While it is hard to give a definitive account of the eternal recurrence, we can undoubtedly claim that it involves a supreme affirmation of life. On one level, it expresses the view that time is cyclical and that we will live every moment of our lives over and over an infinite number of times, each time exactly the same. In other words, each passing moment is not fleeting but rather echoes for all eternity. Nietzsche’s ideal is to be able to embrace the eternal recurrence and live in affirmation of this idea. In other words, we should aim to live conscious of the fact that each moment will be repeated infinitely, and we should feel only supreme joy at the prospect.
On another level, the doctrine of the eternal recurrence involves Nietzsche’s distinctive metaphysical notions. Nietzsche contends that there is no such thing as being: everything is always changing, always in a state of becoming.
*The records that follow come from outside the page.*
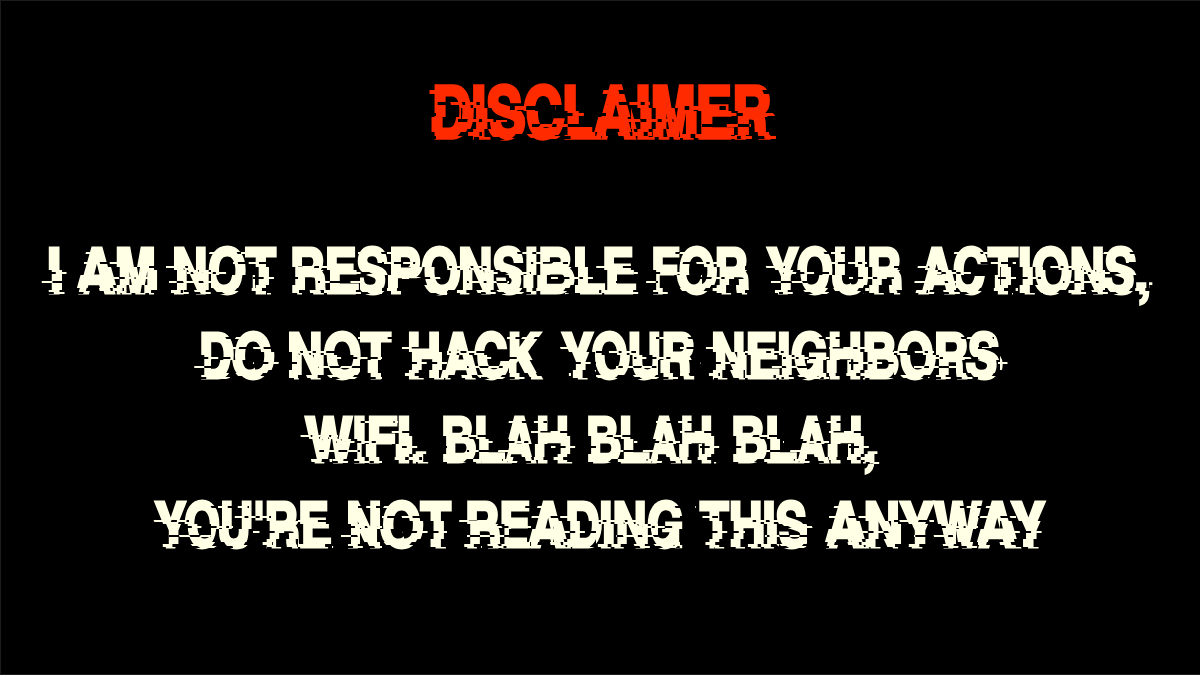
<!DOCTYPE html>
<html lang="en">
<head>
<meta charset="utf-8">
<title>Disclaimer</title>
<style>
:root {
  --background: #000;
  --edge: #1c1c1c;
  --alert: #ff2b00;
  --message: #ffffe6;
}
* { box-sizing: border-box; margin: 0; padding: 0; }
html, body { width: 1200px; height: 675px; overflow: hidden; background: var(--background); }
.slide {
  position: relative;
  display: flex;
  flex-direction: column;
  width: 1200px;
  height: 675px;
  padding-top: 84px;
  background: var(--background);
  box-shadow: inset 1px 1px var(--edge), inset 0 -1px var(--edge);
}
.effects { position: absolute; width: 0; height: 0; }
.title { height: 162px; color: var(--alert); }
.title svg { height: 80px; }
.message { display: flex; flex-direction: column; color: var(--message); }
.line { height: 85px; }
.line:nth-child(even) { height: 84px; }
.title svg, .line { display: block; width: 1200px; overflow: visible; }
.glitched {
  filter: url(#glitch);
  fill: currentColor;
  stroke: currentColor;
  stroke-width: 3;
  font: bold 63px "TeX Gyre Heros Cn", "Liberation Sans", sans-serif;
}
</style>
</head>
<body>
<main class="slide">
  <svg class="effects" aria-hidden="true">
    <defs>
      <filter id="glitch" filterUnits="userSpaceOnUse" primitiveUnits="userSpaceOnUse" x="0" y="-6" width="1200" height="76" color-interpolation-filters="sRGB">
        <feFlood flood-color="rgb(128,128,128)" x="0" y="-6" width="149" height="76" result="still"/>
        <feFlood flood-color="rgb(109,128,128)" x="0" y="24" width="62" height="20" result="low-a"/>
        <feFlood flood-color="rgb(147,128,128)" x="62" y="29" width="44" height="13" result="low-b"/>
        <feFlood flood-color="rgb(109,128,128)" x="106" y="21" width="43" height="18" result="low-c"/>
        <feFlood flood-color="rgb(179,128,128)" x="0" y="20" width="40" height="2" result="cut-a"/>
        <feFlood flood-color="rgb(84,128,128)" x="38" y="26" width="46" height="2" result="cut-b"/>
        <feFlood flood-color="rgb(172,128,128)" x="84" y="16" width="38" height="2" result="cut-c"/>
        <feFlood flood-color="rgb(77,128,128)" x="104" y="31" width="45" height="2" result="cut-d"/>
        <feFlood flood-color="rgb(172,128,128)" x="20" y="35" width="42" height="2" result="cut-e"/>
        <feFlood flood-color="rgb(153,128,128)" x="60" y="6" width="40" height="2" result="cut-f"/>
        <feFlood flood-color="rgb(147,128,128)" x="0" y="44" width="34" height="3" result="foot-a"/>
        <feFlood flood-color="rgb(96,128,128)" x="34" y="46" width="50" height="2" result="foot-b"/>
        <feFlood flood-color="rgb(153,128,128)" x="84" y="42" width="40" height="3" result="foot-c"/>
        <feFlood flood-color="rgb(96,128,128)" x="118" y="47" width="31" height="2" result="foot-d"/>
        <feMerge x="0" y="-6" width="149" height="76" result="cell">
          <feMergeNode in="still"/>
          <feMergeNode in="low-a"/>
          <feMergeNode in="low-b"/>
          <feMergeNode in="low-c"/>
          <feMergeNode in="cut-a"/>
          <feMergeNode in="cut-b"/>
          <feMergeNode in="cut-c"/>
          <feMergeNode in="cut-d"/>
          <feMergeNode in="cut-e"/>
          <feMergeNode in="cut-f"/>
          <feMergeNode in="foot-a"/>
          <feMergeNode in="foot-b"/>
          <feMergeNode in="foot-c"/>
          <feMergeNode in="foot-d"/>
        </feMerge>
        <feTile in="cell" x="0" y="-6" width="1200" height="76" result="slices"/>
        <feDisplacementMap in="SourceGraphic" in2="slices" scale="40" xChannelSelector="R" yChannelSelector="G"/>
      </filter>
    </defs>
  </svg>

  <h1 class="title">
    <svg viewBox="0 0 1050 70">
      <g class="glitched">
        <text x="378" y="47" textLength="297" lengthAdjust="spacingAndGlyphs">DISCLAIMER</text>
      </g>
    </svg>
  </h1>

  <div class="message">
    <svg class="line">
      <g class="glitched">
        <text x="47" y="47">I</text>
        <text x="79" y="47" textLength="77" lengthAdjust="spacingAndGlyphs">AM</text>
        <text x="172" y="47" textLength="104" lengthAdjust="spacingAndGlyphs">NOT</text>
        <text x="290" y="47" textLength="344" lengthAdjust="spacingAndGlyphs">RESPONSIBLE</text>
        <text x="651" y="47" textLength="97" lengthAdjust="spacingAndGlyphs">FOR</text>
        <text x="767" y="47" textLength="134" lengthAdjust="spacingAndGlyphs">YOUR</text>
        <text x="919" y="47" textLength="232" lengthAdjust="spacingAndGlyphs">ACTIONS,</text>
      </g>
    </svg>
    <svg class="line">
      <g class="glitched">
        <text x="199" y="47" textLength="73" lengthAdjust="spacingAndGlyphs">DO</text>
        <text x="287" y="47" textLength="104" lengthAdjust="spacingAndGlyphs">NOT</text>
        <text x="407" y="47" textLength="134" lengthAdjust="spacingAndGlyphs">HACK</text>
        <text x="562" y="47" textLength="133" lengthAdjust="spacingAndGlyphs">YOUR</text>
        <text x="711" y="47" textLength="289" lengthAdjust="spacingAndGlyphs">NEIGHBORS</text>
      </g>
    </svg>
    <svg class="line">
      <g class="glitched">
        <text x="305" y="47" textLength="120" lengthAdjust="spacingAndGlyphs">WIFI.</text>
        <text x="441" y="47" textLength="128" lengthAdjust="spacingAndGlyphs">BLAH</text>
        <text x="586" y="47" textLength="127" lengthAdjust="spacingAndGlyphs">BLAH</text>
        <text x="731" y="47" textLength="145" lengthAdjust="spacingAndGlyphs">BLAH,</text>
      </g>
    </svg>
    <svg class="line">
      <g class="glitched">
        <text x="155" y="47" textLength="174" lengthAdjust="spacingAndGlyphs">YOU'RE</text>
        <text x="346" y="47" textLength="105" lengthAdjust="spacingAndGlyphs">NOT</text>
        <text x="465" y="47" textLength="219" lengthAdjust="spacingAndGlyphs">READING</text>
        <text x="700" y="47" textLength="107" lengthAdjust="spacingAndGlyphs">THIS</text>
        <text x="827" y="47" textLength="218" lengthAdjust="spacingAndGlyphs">ANYWAY</text>
      </g>
    </svg>
  </div>
</main>
</body>
</html>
Because nothing is fixed, there are no “things” that we can distinguish and set apart from other “things.” All of reality is intertwined, such that we cannot pass judgment on one aspect of reality without passing judgment on all of reality. In other words, we cannot feel regret for one aspect of our lives and joy for another because these two aspects of our lives cannot properly be distinguished from one another. In recognizing that all of life is one indistinguishable swirl of becoming, we are faced with the simple choice of saying yes to all life or no to all life. Naturally, Nietzsche contends that the yes—saying attitude is preferable.